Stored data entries
........

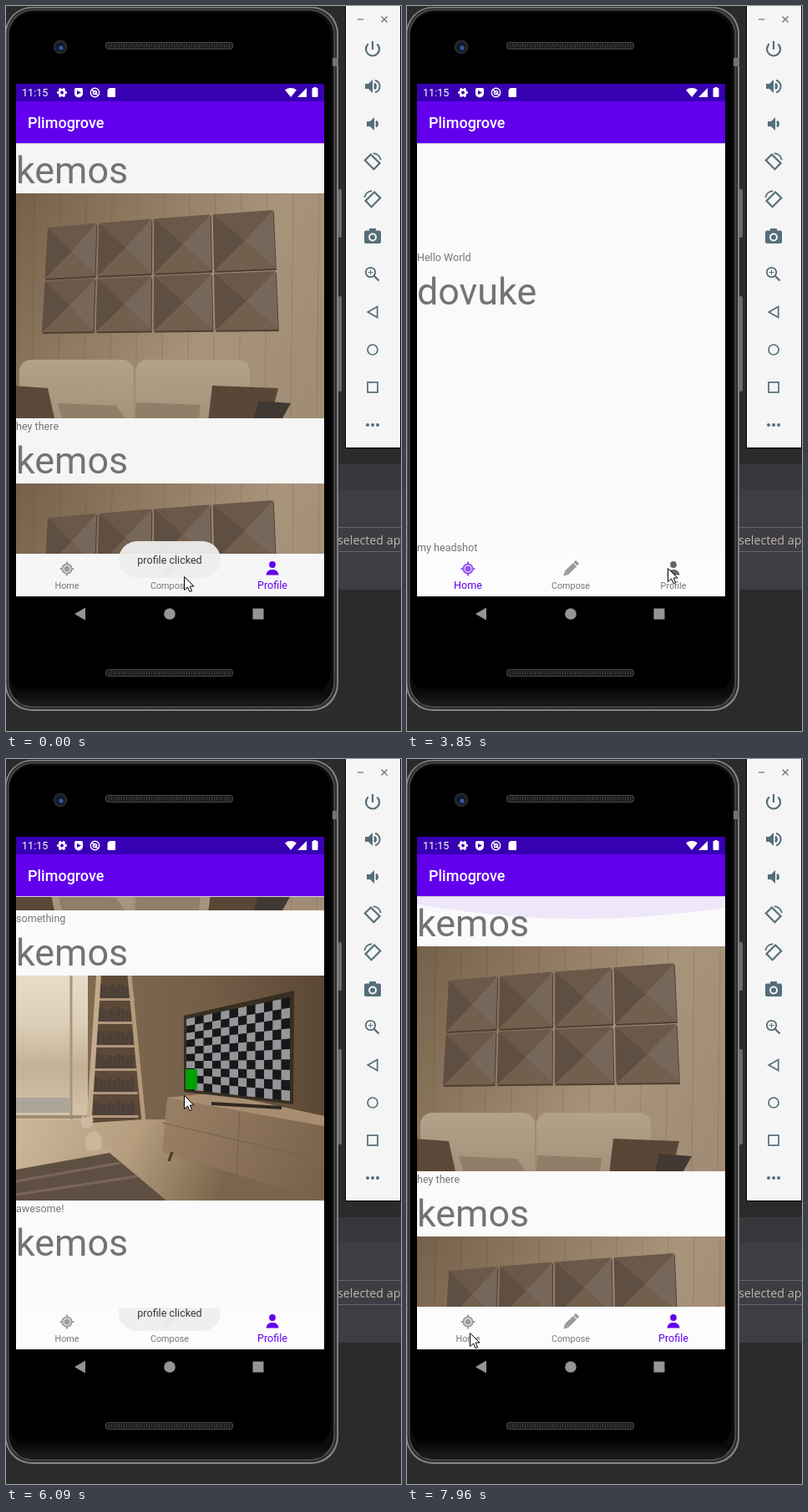
Write an HTML page with a canvas that moves like this. It is 473 by 867 pixels and loops after 8 s.

```html
<!DOCTYPE html>
<html lang="en">
<head>
<meta charset="utf-8">
<title>Phone emulator</title>
<style>
html, body { margin: 0; width: 100%; height: 100%; overflow: hidden; background: #2b2b2b; }
canvas { display: block; }
</style>
</head>
<body>
<canvas id="stage" width="473" height="867"></canvas>
<script>
const g = document.getElementById('stage').getContext('2d');
const LOOP = 8000, TAU = Math.PI * 2;
const PURPLE = '#6200ee', DEEP = '#3700b3', SLATE = '#546e7a', GREY = '#959595';
const LEFT = 12, WIDE = 369, PHOTO = 269, PITCH = 347;   // screen and feed sizes

// ---- helpers ----
const mix = (a, b, t) => a + (b - a) * t;
const ease = t => { t = Math.min(1, Math.max(0, t)); return t * t * (3 - 2 * t); };

function rect(x, y, w, h, c) { g.fillStyle = c; g.fillRect(x, y, w, h); }
function round(x, y, w, h, r, c) { g.beginPath(); g.roundRect(x, y, w, h, r); g.fillStyle = c; g.fill(); }
function disc(x, y, rx, c, ry = rx) { g.beginPath(); g.ellipse(x, y, rx, ry, 0, 0, TAU); g.fillStyle = c; g.fill(); }
function arc(x, y, r, c, w = 1, a = 0, b = TAU) {
  g.beginPath(); g.arc(x, y, r, a, b);
  g.strokeStyle = c; g.lineWidth = w; g.stroke();
}
function poly(p, c) {
  g.beginPath();
  for (let i = 0; i < p.length; i += 2) g.lineTo(p[i], p[i + 1]);
  g.closePath(); g.fillStyle = c; g.fill();
}
function line(x0, y0, x1, y1, c, w = 1) {
  g.beginPath(); g.moveTo(x0, y0); g.lineTo(x1, y1);
  g.strokeStyle = c; g.lineWidth = w; g.stroke();
}
function spokes(x, y, n, r0, r1, c, w) {
  for (let i = 0; i < n; i++) {
    const u = Math.cos(i * TAU / n), v = Math.sin(i * TAU / n);
    line(x + u * r0, y + v * r0, x + u * r1, y + v * r1, c, w);
  }
}
function text(s, x, y, size, c, weight = 400, align = 'left', family = 'Roboto') {
  g.font = `${weight} ${size}px ${family}, sans-serif`;
  g.textAlign = align; g.fillStyle = c; g.fillText(s, x, y);
}
function fade(x0, y0, x1, y1, ...colors) {
  const f = g.createLinearGradient(x0, y0, x1, y1);
  colors.forEach((c, i) => f.addColorStop(i / (colors.length - 1), c));
  return f;
}
function clipped(x, y, w, h, draw) {
  g.save(); g.beginPath(); g.rect(x, y, w, h); g.clip(); draw(); g.restore();
}
function placed(x, y, angle, draw) {
  g.save(); g.translate(x, y); g.rotate(angle); draw(); g.restore();
}

// ---- motion, counted in screen updates ----
const stepAt = t => t < 160 ? 0 : 1 + Math.floor((t - 140) / 134.5);
const tabAt = n => n < 2 ? 2 : n < 11 ? 1 : n < 31 ? 0 : 2;
const homeScroll = n => 1243 * ease((n - 15) / 5);
const mineScroll = n => 659 * (ease((n - 39) / 6) - ease((n - 47) / 11.4));
const bottomGlow = n => Math.max(0, .6 - Math.abs(n - 21) * .23);
const topGlow = n => Math.max(0, (n - 57) / 2);

// Where the hand pauses: step, x, y
const STOPS = [[0, 213, 682], [5, 200, 678], [12, 45, 667], [18, 210, 110], [20, 211, 479],
  [28, 312, 672], [31, 312, 672], [38, 226, 487], [45, 213, 402], [51, 193, 728], [59, 75, 686]];
function cursorAt(n) {
  const i = Math.max(1, STOPS.findIndex(s => s[0] >= n));
  const [t0, x0, y0] = STOPS[i - 1], [t1, x1, y1] = STOPS[i];
  const t = ease((n - t0) / (t1 - t0));
  return [Math.round(mix(x0, x1, t)), Math.round(mix(y0, y1, t))];
}

// ---- pictures: 369 x 269, origin at their top left corner ----
function sofaPicture() {
  rect(0, 0, WIDE, PHOTO, fade(0, 0, WIDE, 200, '#75604a', '#8f7960', '#a8947b', '#a18d75'));
  for (let x = 22; x < WIDE; x += 31) line(x, 0, x - 3, PHOTO, 'rgba(70,50,32,.18)');

  const corner = (c, r, dx, dy) => [
    36 + 59 * c + 2.3 * c * c + r / 2 * (3.25 * c - 7) + dx,
    39 - 5.25 * c + r / 2 * (128 + 4.5 * c) + dy];
  for (let r = 0; r < 2; r++) for (let c = 0; c < 4; c++) {
    const q = [corner(c, r, 2, 2), corner(c + 1, r, -1, 2), corner(c + 1, r + 1, -1, -1), corner(c, r + 1, 2, -1)];
    const mid = [0, 1].map(k => q.reduce((s, p) => s + p[k] / 4, 0));
    poly(q.flatMap(p => [p[0] + 1, p[1] + 2]), '#4d3f32');
    ['#6a5949', '#77675a', '#725f4e', '#5f4f42'].forEach((c, i) => poly([...q[i], ...q[(i + 1) % 4], ...mid], c));
  }

  for (const x of [4, 143]) round(x, 199, 137, 90, 14, fade(0, 199, 0, PHOTO, '#b3a18a', '#a5927b'));
  const pillow = (x, y, w, lean, c) => poly([x, y, x + w, y + 3, x + w - lean, PHOTO, x - lean / 2, PHOTO], c);
  pillow(-4, 230, 42, -8, '#5b4838');
  pillow(50, 251, 70, -10, '#917e69');
  pillow(144, 250, 77, 2, '#917e69');
  pillow(235, 230, 79, 9, '#5a4636');
  pillow(290, 248, 39, 10, '#403833');
}

function tvPicture() {
  rect(0, 0, WIDE, PHOTO, fade(90, 0, WIDE, 0, '#806a52', '#755e48', '#5b4735'));
  rect(0, 172, WIDE, 97, fade(20, 172, 240, 269, '#c9b496', '#b59d7e', '#7d654c'));
  // window
  rect(0, 0, 86, 172, fade(0, 0, 0, 165, '#e8dcc8', '#ddcfb8', '#c3b196', '#d3c2a8'));
  rect(0, 146, 64, 18, '#aca59a');
  line(66, 0, 66, 172, '#a8947a', 3);
  line(0, 169, 90, 169, '#a08b6f', 4);
  // rug
  poly([0, 232, 112, 212, 180, PHOTO, 0, PHOTO], '#5f4f42');
  line(0, 246, 125, 224, '#78665a', 3);
  line(0, 262, 145, 240, '#78665a', 3);
  // ladder shelf
  poly([97, 0, 138, 0, 152, 172, 90, 176], '#5c4836');
  for (let i = 0; i < 6; i++) {
    const y = 27 + i * 28, x = 98 - i * 1.5, w = 44 + i * 2.4;
    for (let b = 0; b < 9; b++) rect(x + 2 + b * w / 10, y - 17 + b * 2 % 5, w / 10 - 1, 17 - b * 2 % 5, '#4a4039');
    rect(x, y, w, 3, '#b0967a');
  }
  line(99, 0, 87, 181, '#c2aa8c', 6);
  line(136, 0, 153, 175, '#b39a7c', 5);
  // cabinet
  poly([181, 146, 240, 140, WIDE, 168, WIDE, PHOTO, 175, 211], fade(175, 150, WIDE, 240, '#9a8166', '#7a624a'));
  poly([181, 146, 240, 140, WIDE, 168, WIDE, 180], '#a88e71');
  line(175, 176, WIDE, 221, '#77604a');
  line(268, 163, 264, 237, '#77604a');
  line(187, 211, 183, 222, '#4c3827', 3);
  // television
  line(234, 153, 318, 158, '#30281f', 4);
  poly([201, 48, 333, 18, 332, 154, 201, 139], '#372f21');
  const cols = 12, rows = 10;
  const at = (i, j) => {
    const u = i / cols, v = j / rows;
    return [204 + 124 * u, mix(52 - 26 * u, 136 + 14 * u, v)];
  };
  for (let i = 0; i < cols; i++) for (let j = 0; j < rows; j++)
    poly([...at(i, j), ...at(i + 1, j), ...at(i + 1, j + 1), ...at(i, j + 1)], (i + j) % 2 ? '#18181a' : '#94969a');
  rect(203, 112, 14, 24, '#00a000');
  // cat
  disc(93, 200, 10, '#c9b69c', 14);
  disc(85, 176, 7, '#cbb9a0');
  for (const x of [80, 90]) poly([x - 3, 174, x, 166, x + 3, 174], '#cbb9a0');
  line(84, 212, 114, 209, '#bda88c', 4);
}

// ---- feed ----
const MINE = 'kemos';
const POSTS = [
  [MINE, 'hey there', sofaPicture],
  [MINE, 'something', sofaPicture],
  [MINE, 'awesome!', tvPicture],
  [MINE, 'Hello World'],
  ['dovuke', 'my headshot']
];
function feed(posts, scroll) {
  posts.forEach(([name, caption, picture], i) => {
    const y = Math.round(224 + i * PITCH - scroll);
    text(name, LEFT, y - 12, 44.9, '#737373');
    text(caption, LEFT, y + 283, 12.57, '#757575');
    if (picture) clipped(LEFT, y, WIDE, PHOTO, () => { g.translate(LEFT, y); picture(); });
  });
}
function glow(edge, dir, size) {
  const ry = 1128 * size;
  disc(208, edge + dir * (27 * size - ry), 1128, 'rgba(98,0,238,.08)', ry);
}
function content(n) {
  rect(LEFT, 164, WIDE, 491, n ? '#fafafa' : '#f5f5f5');
  if (n < 16) rect(LEFT, 164, WIDE, 14, '#f5f5f5');
  clipped(LEFT, 164, WIDE, 491, () => {
    if (n < 2 || n > 32) feed(POSTS.slice(0, 4), mineScroll(n));
    else if (n > 12 && n < 31) feed(POSTS, homeScroll(n));
    glow(655, -1, bottomGlow(n));
    glow(164, 1, topGlow(n));
  });
}

// ---- tabs, ripple, toast ----
function homeIcon(x, y, c) {
  arc(x, y, 5.6, c, 2);
  disc(x, y, 3.6, c);
  spokes(x, y, 4, 5, 8.4, c, 2);
}
function composeIcon(x, y, c) {
  placed(x, y, TAU / 8, () => {
    rect(-3, -7, 6, 14, c);
    round(-3, -11.5, 6, 3.5, 1, c);
    poly([-3, 7, 3, 7, 0, 12], c);
  });
}
function profileIcon(x, y, c) {
  disc(x, y - 5, 3.9, c);
  round(x - 7.5, y + 1, 15, 6.5, [7, 7, 0, 0], c);
}
const TABS = [['Home', homeIcon, '#9b9b9b', '#9355f2'], ['Compose', composeIcon, '#9b9b9b', PURPLE], ['Profile', profileIcon, '#666', PURPLE]];
function tabs(n) {
  rect(LEFT, 655, WIDE, 51, n ? '#fcfcfc' : '#f6f6f6');
  TABS.forEach(([label, icon, off, on], i) => {
    const x = 73 + i * 123, active = tabAt(n) === i;
    icon(x, 673, active ? on : off);
    text(label, x, 696.5, active ? 12.57 : 10.8, active ? PURPLE : '#757575', 400, 'center');
  });
}
function ripple(n) {
  [2, 11, 31].forEach(start => {
    const age = n - start;
    if (age < 0 || age > 1) return;
    clipped(LEFT, 164, WIDE, 542, () => disc(73 + tabAt(n) * 123, 681, 40 + 27 * age, 'rgba(0,0,0,.065)'));
  });
}
function toast(n) {
  const mine = n < 2 || n > 30, label = (mine ? 'profile' : 'compose') + ' clicked';
  if (n > 46 || n > 20 && n < 31) return;
  const w = mine ? 122 : 139, top = n > 44 ? 656 : 640;
  clipped(LEFT, top, WIDE, 684 - top, () => {
    g.globalAlpha = n === 20 ? .42 : .94;
    round(196 - w / 2, 640, w, 44, 22, '#eee');
    text(label, 196, 667, 12.57, '#2b2b2b', 400, 'center');
  });
}

// ---- fixed surroundings ----
function desktop() {
  rect(0, 0, 473, 867, '#2b2b2b');
  rect(380, 548, 93, 30, '#37383b');
  rect(380, 578, 93, 120, '#3d3e43');
  for (const y of [623, 652]) rect(380, y, 93, 1, '#6a6763');
  text('selected ap', 397, 644, 14.3, '#c0b6a8', 400, 'left', "'Open Sans'");
}
function grille(y) {
  round(119, y, 153, 9, 4, '#464646');
  round(120, y + 1, 151, 7, 3, '#1d1d1d');
  for (let x = 123; x < 268; x += 3) rect(x, y + 2 + x % 2, 1, 4, '#3c3c3c');
}
function phone() {
  for (const [y, h] of [[219, 58], [347, 114]]) round(394, y, 8, h, 2, '#6a6a6a');
  const shells = ['#858585', '#2a2a2a', '#4a4a4a', '#0c0c0c'];
  shells.forEach((c, i) => round(i * 1.5 - 1, 1 + i * 1.5, 399 - i * 3.4, 842 - i * 3.4, 32 - i, c));
  round(4, 8, 385, 816, 28, '#000');
  round(12, 812, 372, 24, 16, fade(0, 812, 0, 836, '#000', '#1c1c1c'));
  rect(391, 62, 7, 10, '#737373');
  disc(65, 49, 8.5, '#25262b');
  disc(65, 49, 5.5, '#11182e');
  disc(66, 50, 2.6, '#3c579f');
  grille(43);
  grille(793);
}
function statusIcons() {
  const y = 103.5;
  spokes(67, y, 6, 0, 5.8, '#fff', 2.8);
  disc(67, y, 4.5, '#fff');
  disc(67, y, 1.9, DEEP);
  round(82, 98, 10, 11.5, [2, 2, 6, 6], '#fff');
  poly([85, 101, 90, y, 85, 106], DEEP);
  arc(106.5, y, 5.2, '#fff', 1.4);
  arc(106.5, y, 2.2, '#fff', 1.3);
  line(103, 100, 110, 107, '#fff', 1.3);
  round(121.5, 98, 9.5, 11, [4, 1, 1, 1], '#fff');
  g.beginPath(); g.moveTo(341, 109); g.arc(341, 109, 11, -2.25, -.89); g.fillStyle = '#fff'; g.fill();
  poly([360, 98, 360, 109, 349, 109], '#fff');
  round(366.5, 98, 7, 11, 1, '#fff');
  rect(368.5, 97, 3, 2, '#fff');
}
function bars() {
  rect(LEFT, 93, WIDE, 21, DEEP);
  rect(LEFT, 114, WIDE, 50, PURPLE);
  rect(LEFT, 164, WIDE, 1, '#d5d0dd');
  text('11:15', 19, 108, 12.6, '#fff');
  text('Plimogrove', 26, 146, 18, '#fff', 500);
  statusIcons();
  poly([82, 727, 95, 719.5, 95, 734.5], GREY);
  disc(196, 727, 6.8, GREY);
  rect(295.5, 720.5, 13, 13, GREY);
}

// Emulator buttons, each drawn around its own centre
function speaker(waves) {
  rect(-9, -3, 5, 6, SLATE);
  poly([-6, -2, 0, -8, 0, 8, -6, 2], SLATE);
  arc(0, 0, 3.5, SLATE, 3, -1, 1);
  if (waves) arc(1, 0, 7.6, SLATE, 2, -1.3, 1.3);
}
function turn(side) {
  g.scale(side, 1);
  arc(0, 0, 10, SLATE, 1.8, -1.5, -.2);
  g.rotate(TAU / 8);
  g.lineWidth = 2.2; g.strokeRect(-7.5, -4.5, 15, 10);
}
const BUTTONS = [
  () => { arc(0, .5, 8, SLATE, 2.2, -.85, 4); line(0, -9, 0, 1, SLATE, 2.2); },
  () => speaker(true),
  () => { g.translate(2, 0); speaker(false); },
  () => turn(1),
  () => turn(-1),
  () => { round(-10, -7.5, 20, 15.5, 2, SLATE); rect(-4, -10, 8, 4, SLATE); arc(0, .5, 4, '#f5f5f5', 2); },
  () => {
    arc(-2.5, -2.5, 5.7, SLATE, 1.8);
    line(1.5, 1.5, 7.5, 7.5, SLATE, 2.4);
    spokes(-2.5, -2.5, 4, 0, 3, SLATE, 1);
  },
  () => { poly([-7.5, 0, 6.5, -8, 6.5, 8], SLATE); poly([-4, 0, 4.8, -5, 4.8, 5], '#f5f5f5'); },
  () => arc(0, 0, 6, SLATE, 1.7),
  () => { g.lineWidth = 1.7; g.strokeRect(-6, -6, 12, 12); },
  () => { for (const x of [-6, 0, 6]) disc(x, 0, 2, SLATE); }
];
function toolPanel() {
  rect(406, 0, 67, 529, '#000');
  rect(407, 0, 65, 528, '#f5f5f5');
  line(421, 16, 428, 16, '#777', 1.3);
  placed(453, 16, TAU / 8, () => spokes(0, 0, 4, 0, 5, '#777', 1.3));
  BUTTONS.forEach((draw, i) => placed(439, 51 + i * 45, 0, () => { g.strokeStyle = SLATE; draw(); }));
}
function pointer(n) {
  const [x, y] = cursorAt(n);
  placed(x + .5, y + .5, 0, () => {
    poly([0, 0, 0, 16, 4, 12.5, 6.5, 18, 9, 17, 6.7, 11.5, 11.5, 11.5], '#fff');
    g.strokeStyle = '#000'; g.lineWidth = 1; g.stroke();
  });
}

function render(n) {
  [desktop, phone, content, bars, tabs, ripple, toast, toolPanel, pointer].forEach(draw => draw(n));
}

let shown = -1;
function tick(now) {
  const n = stepAt(now % LOOP);
  if (n !== shown) render(shown = n);
  requestAnimationFrame(tick);
}
requestAnimationFrame(tick);
</script>
</body>
</html>
```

........

● Directions
Which lines above contain the word "fade"? Copy each one.

● Written answer
function fade(x0, y0, x1, y1, ...colors) {
  rect(0, 0, WIDE, PHOTO, fade(0, 0, WIDE, 200, '#75604a', '#8f7960', '#a8947b', '#a18d75'));
  for (const x of [4, 143]) round(x, 199, 137, 90, 14, fade(0, 199, 0, PHOTO, '#b3a18a', '#a5927b'));
  rect(0, 0, WIDE, PHOTO, fade(90, 0, WIDE, 0, '#806a52', '#755e48', '#5b4735'));
  rect(0, 172, WIDE, 97, fade(20, 172, 240, 269, '#c9b496', '#b59d7e', '#7d654c'));
  rect(0, 0, 86, 172, fade(0, 0, 0, 165, '#e8dcc8', '#ddcfb8', '#c3b196', '#d3c2a8'));
  poly([181, 146, 240, 140, WIDE, 168, WIDE, PHOTO, 175, 211], fade(175, 150, WIDE, 240, '#9a8166', '#7a624a'));
  round(12, 812, 372, 24, 16, fade(0, 812, 0, 836, '#000', '#1c1c1c'));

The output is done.